You see, a baby turtle has to overcome incredible danger and insurmountable odds just to make it to adulthood. Its journey just to make it thru the first year of life is fraught with danger. When a baby turtle is first born it has a serious struggle just breaking out of its shell and digging up thru the sand. Then there is the long crawl across the beach to reach the ocean. As they are slowly crossing the sandy beach they are easy prey for all kinds of predators. Birds, dogs, crabs, and raccoons are just a few of the culprits that can swoop in and snag the defenseless little guys.
If they are lucky enough to make it to the open water, the little guys are in for another wild and dangerous adventure. Predatory fish, eels, and even sharks love to pick off the smallest and most vulnerable. If they do survive the first year of life then man made calamities await them such as fishing lines, float nets, and plastic pollution which reduce their numbers even more. With all the obstacles it’s a wonder any make it to adulthood at all! And the reality is that the survival rate of baby turtles is estimated at just 1 percent. So by now you are also probably asking…
“What, if anything, does this have to to with real estate investing?”
Great question! I have seen and heard many sources complaining that in this overheated market they can’t find a good deal. And when they do find a deal, it does not make sense. Everything is overpriced!
When our company comes across a new multifamily or self-storage deal, we put it through a multifactorial screening process. This includes a good number of hurdles the prospective deal must clear. First up is a cursory 10,000-foot review of the deal. What is the age of the asset? Is it a class A, B, C, or D asset? What is the whisper price? How soon is the call for offers? Is it a market rate deal, low income housing, student housing, or rent controlled? Is it located on a back road, high traffic area, growing suburb, or declining area? A full 50–60 percent of the deals we look at are weeded out at this point!

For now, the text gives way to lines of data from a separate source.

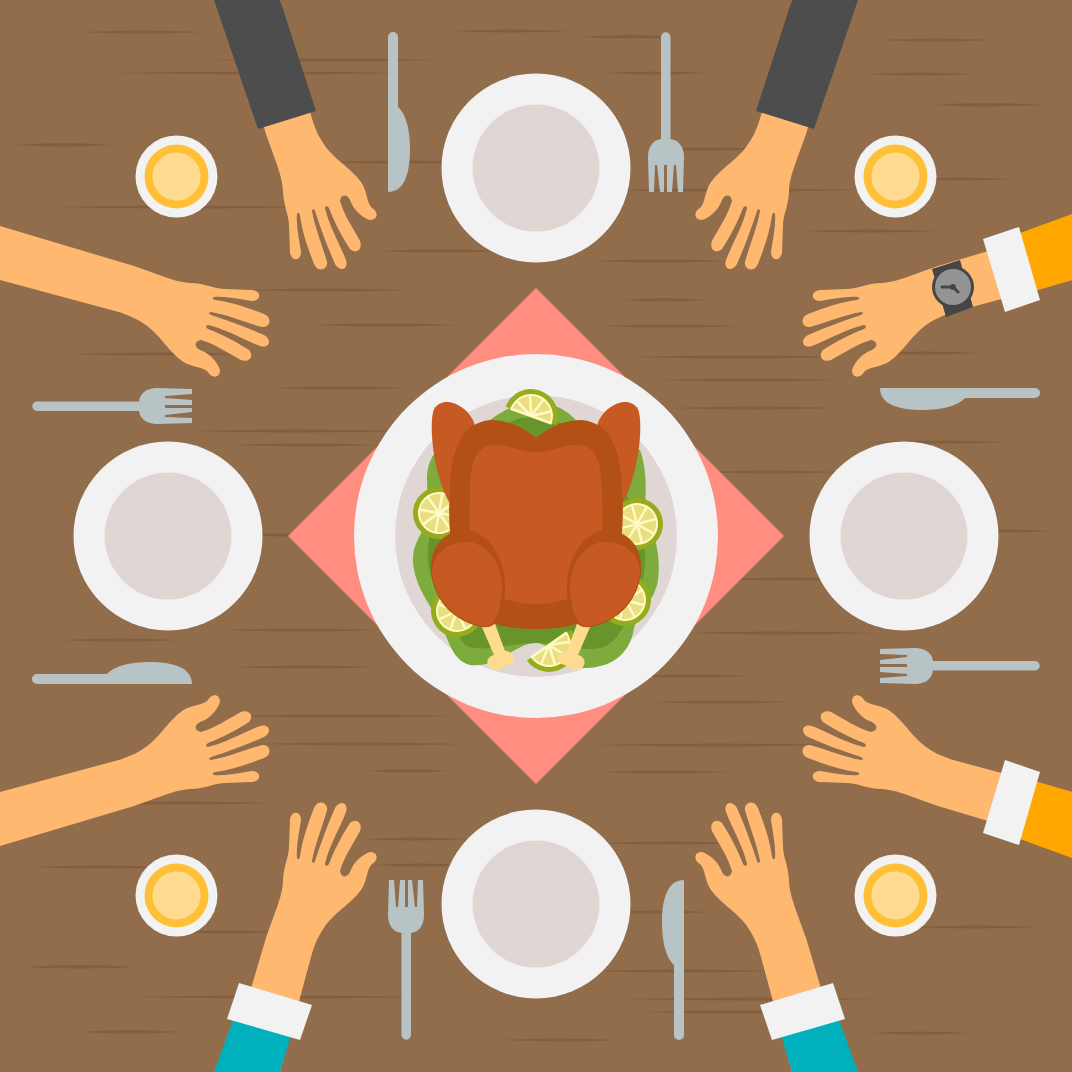
<!DOCTYPE html>
<html lang="en">
<head>
<meta charset="utf-8">
<title>Festive dinner table</title>
<style>
:root {
  --wood: #916d4b; --grain: #835f3f;
  --china: #f2f2f2; --china-well: #e0d6d4;
  --steel: #b8c3c6; --napkin: #ff8d80;
  --skin: #ffb870; --suit: #4d4d4d; --teal: #00b1bd; --orange: #ffa600;
  --juice: #ffc038; --juice-light: #ffda91;
  --leaf: #7dac3c; --leaf-dark: #67952a;
  --lime-rind: #96ac1c; --lime-pith: #fffac4; --lime-flesh: #e9de80;
  --roast: #c75a23; --roast-dark: #b25015; --bone: #ffdb90;
  --watch: #464646; --dial: #949494;
}
html, body { margin: 0; overflow: hidden; }
svg { display: block; width: 1072px; height: 1072px; }
.grain { fill: var(--grain); }
.china { fill: var(--china); }
.well { fill: var(--china-well); }
.steel { fill: var(--steel); }
.napkin { fill: var(--napkin); }
.skin { fill: var(--skin); }
.suit { fill: var(--suit); }
.teal { fill: var(--teal); }
.orange { fill: var(--orange); }
.juice { fill: var(--juice); }
.juice-light { fill: var(--juice-light); }
.leaf { fill: var(--leaf); }
.leaf-dark { fill: var(--leaf-dark); }
.rind { fill: var(--lime-rind); }
.pith { fill: var(--lime-pith); }
.flesh { fill: var(--lime-flesh); }
.segments { stroke: var(--lime-pith); stroke-width: 2.5; fill: none; }
.roast { fill: var(--roast); }
.roast-dark { fill: var(--roast-dark); }
.bone { fill: var(--bone); }
.watch { fill: var(--watch); }
.dial { fill: var(--dial); }
.watch-hands { stroke: var(--watch); stroke-width: 3; stroke-linecap: round; fill: none; }
</style>
</head>
<body>
<svg viewBox="0 0 1072 1072" role="img" aria-label="Roast poultry dinner on a wooden table seen from above, with four place settings and reaching hands">
<defs>
  <g id="setting">
    <circle class="china" cx="536" cy="168" r="94.5"/>
    <circle class="well" cx="536" cy="168" r="63.5"/>
    <path class="steel" d="M388 192V37a5 5 0 0 1 10 0V107C406 114 410 130 410 149C410 172 405 192 388 192Z"/>
    <path class="steel" d="M661 37a4.7 4.7 0 0 1 9.500 0V139C679 140 684 147 684 157L683 192H678L676 165H674L672 192H667V165H664V192H660L657 165H655L654 192H649L648 157C648 147 653 140 661 139Z"/>
    <circle class="china" cx="176.500" cy="176.500" r="41"/>
    <circle class="juice" cx="176.500" cy="176.500" r="32"/>
    <circle class="juice-light" cx="176.500" cy="176.500" r="24"/>
  </g>
  <path id="hand" class="skin" d="M0 226L134 266C160 275 175 282 190 283C204 283 212 288 224 289L253 290C262 292 261 301 252 301C238 299 226 296 214 297Q211 298 215 300C232 302 248 308 264 314C273 318 270 328 262 327C244 322 228 315 211 312Q207 313 211 315C230 321 248 328 264 335C273 340 269 349 260 346C242 339 226 329 208 325Q204 326 208 329C222 334 238 343 249 350C255 357 248 363 241 360C228 353 215 344 201 340C194 341 194 347 200 350C209 353 217 361 220 370C220 379 211 378 208 372C202 366 192 368 182 361C168 350 162 339 152 330C142 321 130 315 115 311L0 280Z"/>
  <polygon id="cuff" class="china" points="89,239 53,227 32,300 67,312"/>
  <polygon id="short-sleeve" points="0,214 52,233 37,291 0,280"/>
  <polygon id="long-sleeve" points="0,214 0,280 111,316 129,258"/>
  <g id="lime">
    <circle class="rind" r="26"/>
    <circle class="pith" r="21"/>
    <circle class="flesh" r="19"/>
    <path class="segments" d="M-20 0H20M0-20V20M-14-14L14 14M14-14L-14 14"/>
  </g>
  <g id="lime-half">
    <path class="rind" d="M-27 0A27 27 0 0 1 27 0Z"/>
    <path class="pith" d="M-22 0A22 22 0 0 1 22 0Z"/>
    <path class="flesh" d="M-20 0A20 20 0 0 1 20 0Z"/>
    <path class="segments" d="M0 0L-18-9M0 0L-8-19M0 0L6-19M0 0L17-11M-22 0H22"/>
  </g>
  <path id="wing" class="roast" d="M449 502C434 476 428 425 434 409C442 396 463 402 473 420L480 440Z"/>
  <g id="drumstick">
    <path class="bone" d="M481 625L494 621L505 651C511 651 515 656 514 661C511 666 505 664 504 667C500 671 492 671 489 667C485 661 489 656 494 655Z"/>
    <path class="roast-dark" d="M431 572C429 545 446 530 467 530C491 533 506 562 505 590C504 617 496 629 482 627C455 622 434 602 431 572Z"/>
    <path class="roast" d="M432 570C434 552 450 541 470 542C492 546 503 570 502 590C500 615 495 627 482 626C455 620 434 600 432 570Z"/>
  </g>
</defs>

<rect width="1072" height="1072" fill="var(--wood)"/>
<path id="wood-grain" class="grain" d="M80 32q62-3 124 0q-62 3-124 0M210 60q115-3 230 0q-115 3-230 0M110 73q150-3 300 0q-150 3-300 0M450 31q60-3 120 0q-60 3-120 0M580 37q50-4 100 0q-50 3-100 0M880 40q56-3 112 0q-56 3-112 0M868 74q52-3 104 0q-52 3-104 0M600 73q56-3 112 0q-56 3-112 0M930 105q58-4 116 0q-58 3-116 0M15 145q48-4 96 0q-48 3-96 0M640 149q65-3 130 0q-65 3-130 0M320 162q80-3 160 0q-80 3-160 0M600 190q130-3 260 0q-130 3-260 0M50 207q130-3 260 0q-130 3-260 0M910 179q50-3 100 0q-50 3-100 0M800 231q70-3 140 0q-70 3-140 0M380 251q60-4 120 0q-60 3-120 0M590 261q70-3 140 0q-70 3-140 0M40 289q75-3 150 0q-75 3-150 0M250 290q80-3 160 0q-80 3-160 0M625 300q40-4 80 0q-40 3-80 0M310 325q75-3 150 0q-75 3-150 0M600 326q70-3 140 0q-70 3-140 0M70 354q90-3 180 0q-90 3-180 0M630 357q105-3 210 0q-105 3-210 0M870 353q55-3 110 0q-55 3-110 0M270 388q70-3 140 0q-70 3-140 0M660 380q90-3 180 0q-90 3-180 0M190 431q110-3 220 0q-110 3-220 0M670 408q85-3 170 0q-85 3-170 0M860 442q75-3 150 0q-75 3-150 0M230 445q75-3 150 0q-75 3-150 0M700 472q70-3 140 0q-70 3-140 0M240 535q40-3 80 0q-40 3-80 0M720 579q70-3 140 0q-70 3-140 0M960 531q45-3 90 0q-45 3-90 0M220 630q80-3 160 0q-80 3-160 0M60 640q60-3 120 0q-60 3-120 0M680 633q100-3 200 0q-100 3-200 0M230 667q75-3 150 0q-75 3-150 0M620 676q65-3 130 0q-65 3-130 0M650 702q70-3 140 0q-70 3-140 0M220 716q120-3 240 0q-120 3-240 0M250 744q110-3 220 0q-110 3-220 0M590 745q125-3 250 0q-125 3-250 0M368 771q40-4 80 0q-40 3-80 0M600 772q65-3 130 0q-65 3-130 0M90 803q90-3 180 0q-90 3-180 0M360 839q55-3 110 0q-55 3-110 0M600 843q70-3 140 0q-70 3-140 0M30 867q70-3 140 0q-70 3-140 0M370 865q50-3 100 0q-50 3-100 0M600 912q55-3 110 0q-55 3-110 0M160 932q60-3 120 0q-60 3-120 0M910 927q65-3 130 0q-65 3-130 0M25 967q55-4 110 0q-55 3-110 0M590 971q90-3 180 0q-90 3-180 0M130 997q150-3 300 0q-150 3-300 0M620 999q130-3 260 0q-130 3-260 0M640 1012q100-3 200 0q-100 3-200 0M80 1032q50-4 100 0q-50 3-100 0M500 1040q60-3 120 0q-60 3-120 0M870 1033q50-3 100 0q-50 3-100 0"/>

<g id="place-settings">
  <use href="#setting"/>
  <use href="#setting" transform="rotate(90 536 536)"/>
  <use href="#setting" transform="rotate(180 536 536)"/>
  <use href="#setting" transform="rotate(270 536 536)"/>
</g>

<g id="guest-left">
  <use href="#hand"/>
  <use href="#hand" transform="matrix(1 0 0 -1 0 1072)"/>
</g>
<g id="guest-top">
  <g transform="matrix(0 1 1 0 0 0)"><use href="#hand"/><use href="#long-sleeve" class="suit"/></g>
  <g transform="matrix(0 1 -1 0 1072 0)"><use href="#hand"/><use href="#long-sleeve" class="suit"/></g>
</g>
<g id="guest-right">
  <g transform="matrix(-1 0 0 1 1072 0)"><use href="#hand"/><use href="#short-sleeve" class="orange"/><use href="#cuff"/></g>
  <g transform="rotate(180 536 536)"><use href="#hand"/><use href="#short-sleeve" class="orange"/><use href="#cuff"/></g>
  <g id="wristwatch">
    <polygon class="watch" points="932,269 960,260 973,307 946,317"/>
    <circle class="watch" cx="953" cy="287" r="21"/>
    <circle class="dial" cx="953" cy="287" r="18"/>
    <path class="watch-hands" d="M942 287H953L958 292"/>
    <circle class="watch" cx="953" cy="287" r="3"/>
  </g>
</g>
<g id="guest-bottom">
  <g transform="matrix(0 -1 1 0 0 1072)"><use href="#hand"/><use href="#short-sleeve" class="teal"/><use href="#cuff"/></g>
  <g transform="matrix(0 -1 -1 0 1072 1072)"><use href="#hand"/><use href="#short-sleeve" class="teal"/><use href="#cuff"/></g>
</g>

<g id="roast-platter">
  <polygon class="napkin" points="536,288 784,536 536,784 288,536"/>
  <circle class="china" cx="536" cy="536" r="182"/>
  <circle class="well" cx="536" cy="536" r="141"/>
  <g id="salad">
    <path class="leaf" d="M427 480C427 455 440 440 470 440C490 415 515 402 536 402C560 404 575 415 582 430L640 450C647 470 646 490 645 507C650 530 662 545 658 580C655 600 640 610 634 628C630 655 610 668 585 668C560 668 550 642 536 643C515 643 500 668 470 665C452 660 450 642 443 630C435 610 415 590 413 562C412 540 427 532 428 510Z"/>
    <path class="leaf-dark" d="M500 432C510 418 525 416 540 418C556 420 566 424 574 432L630 500C645 525 650 560 640 590C628 612 625 635 606 646C590 654 560 643 536 643C510 643 480 654 465 645C452 628 450 612 440 595C426 575 424 545 434 525Z"/>
  </g>
  <g id="lime-slices">
    <use href="#lime-half" transform="translate(531 416) rotate(20)"/>
    <use href="#lime" transform="translate(439 513) rotate(10)"/>
    <use href="#lime" transform="translate(637 524) rotate(30)"/>
    <use href="#lime" transform="translate(457 611) rotate(20)"/>
    <use href="#lime" transform="translate(625 600) rotate(15)"/>
    <use href="#lime-half" transform="translate(549 645) rotate(145)"/>
  </g>
  <g id="roast-bird">
    <use href="#wing"/>
    <use href="#wing" transform="matrix(-1 0 0 1 1072 0)"/>
    <path class="roast-dark" d="M536 438C550 426 566 420 582 420C608 423 621 444 622 490C624 515 622 530 621 545C620 600 605 629 536 629C467 629 452 600 451 545C450 530 448 515 450 490C451 444 464 423 490 420C506 420 522 426 536 438Z"/>
    <path class="roast" d="M536 452C552 452 560 445 577 445C597 446 601 462 602 490L603 545C600 585 575 604 536 604C497 604 472 585 469 545L470 490C471 462 475 446 495 445C512 445 520 452 536 452Z"/>
    <use href="#drumstick"/>
    <use href="#drumstick" transform="matrix(-1 0 0 1 1072 0)"/>
  </g>
</g>
</svg>
</body>
</html>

Then comes the location screen that includes evaluating the city, the submarket, and the immediate neighborhood where it is located. Then comes crime scores, school ratings, and economic condition of the area. Next up is a review of area shopping, grocery stores, coffee shops, healthcare, and proximity to job centers. Probably another 35 percent are weeded out at this point.
If the deal makes it this far, we feel like it has a decent chance of survival. We will invest more time and energy to put it thru an in-depth underwrite and evaluate the financials including T12, rent rolls, and history of occupancy rate. No stone is left unturned and at any point a deal could be eliminated.
Slow and Steady Wins the Race!
Because so many deals die at this stage, if a deal does not quite clear our economic hurdles, we take a second look. We go back in and look for operational inefficiencies, management errors, or some sort of value-add proposition that might push the deal over the finish line. The point is that if a deal has made it this far, we will give it a little push, or “helping hand” so to speak to help it clear the last hurdle.
If and only if a deal has cleared all these hurdles will we consider a site visit. Some deals will fall out at the 11th hour due to an overwhelming amount of deferred maintenance or physical damage we find on the site visit. It’s an understatement to say it is a long process from initially finding the deal to eventually making a bid on it. Most deals die along the way.
At this point in the market cycle when you are evaluating deals, you have to think about deals like baby turtles. In fact, because of our conservative approach, our company’s experience has shown that less than three in 100 deals will survive all of our underwriting and screening processes.
Once deals do clear all of our hurdles it’s finally time to bid on them. Unfortunately, many times we lose deals at this point because 1031 or foreign money is willing to overpay by 10 or 20 percent. We won’t ever knowingly overpay so it can be depressing. That is of course until you find that winner, that one baby turtle (deal) that makes it all worthwhile!
My point of this entire article is to suggest that finding deals at this over-heated stage of the market cycle is just a numbers game. There are still investment opportunities out there but you have to be willing to invest the time and energy to find a winner. Patience wins the day! Patience and persistence. Are you willing to invest the time and energy to find the needle-in-the-haystack? The diamond-in-the-rough? The one lucky baby turtle?
What about you?
Leave me a comment about your experience finding deals and any shortcuts you use!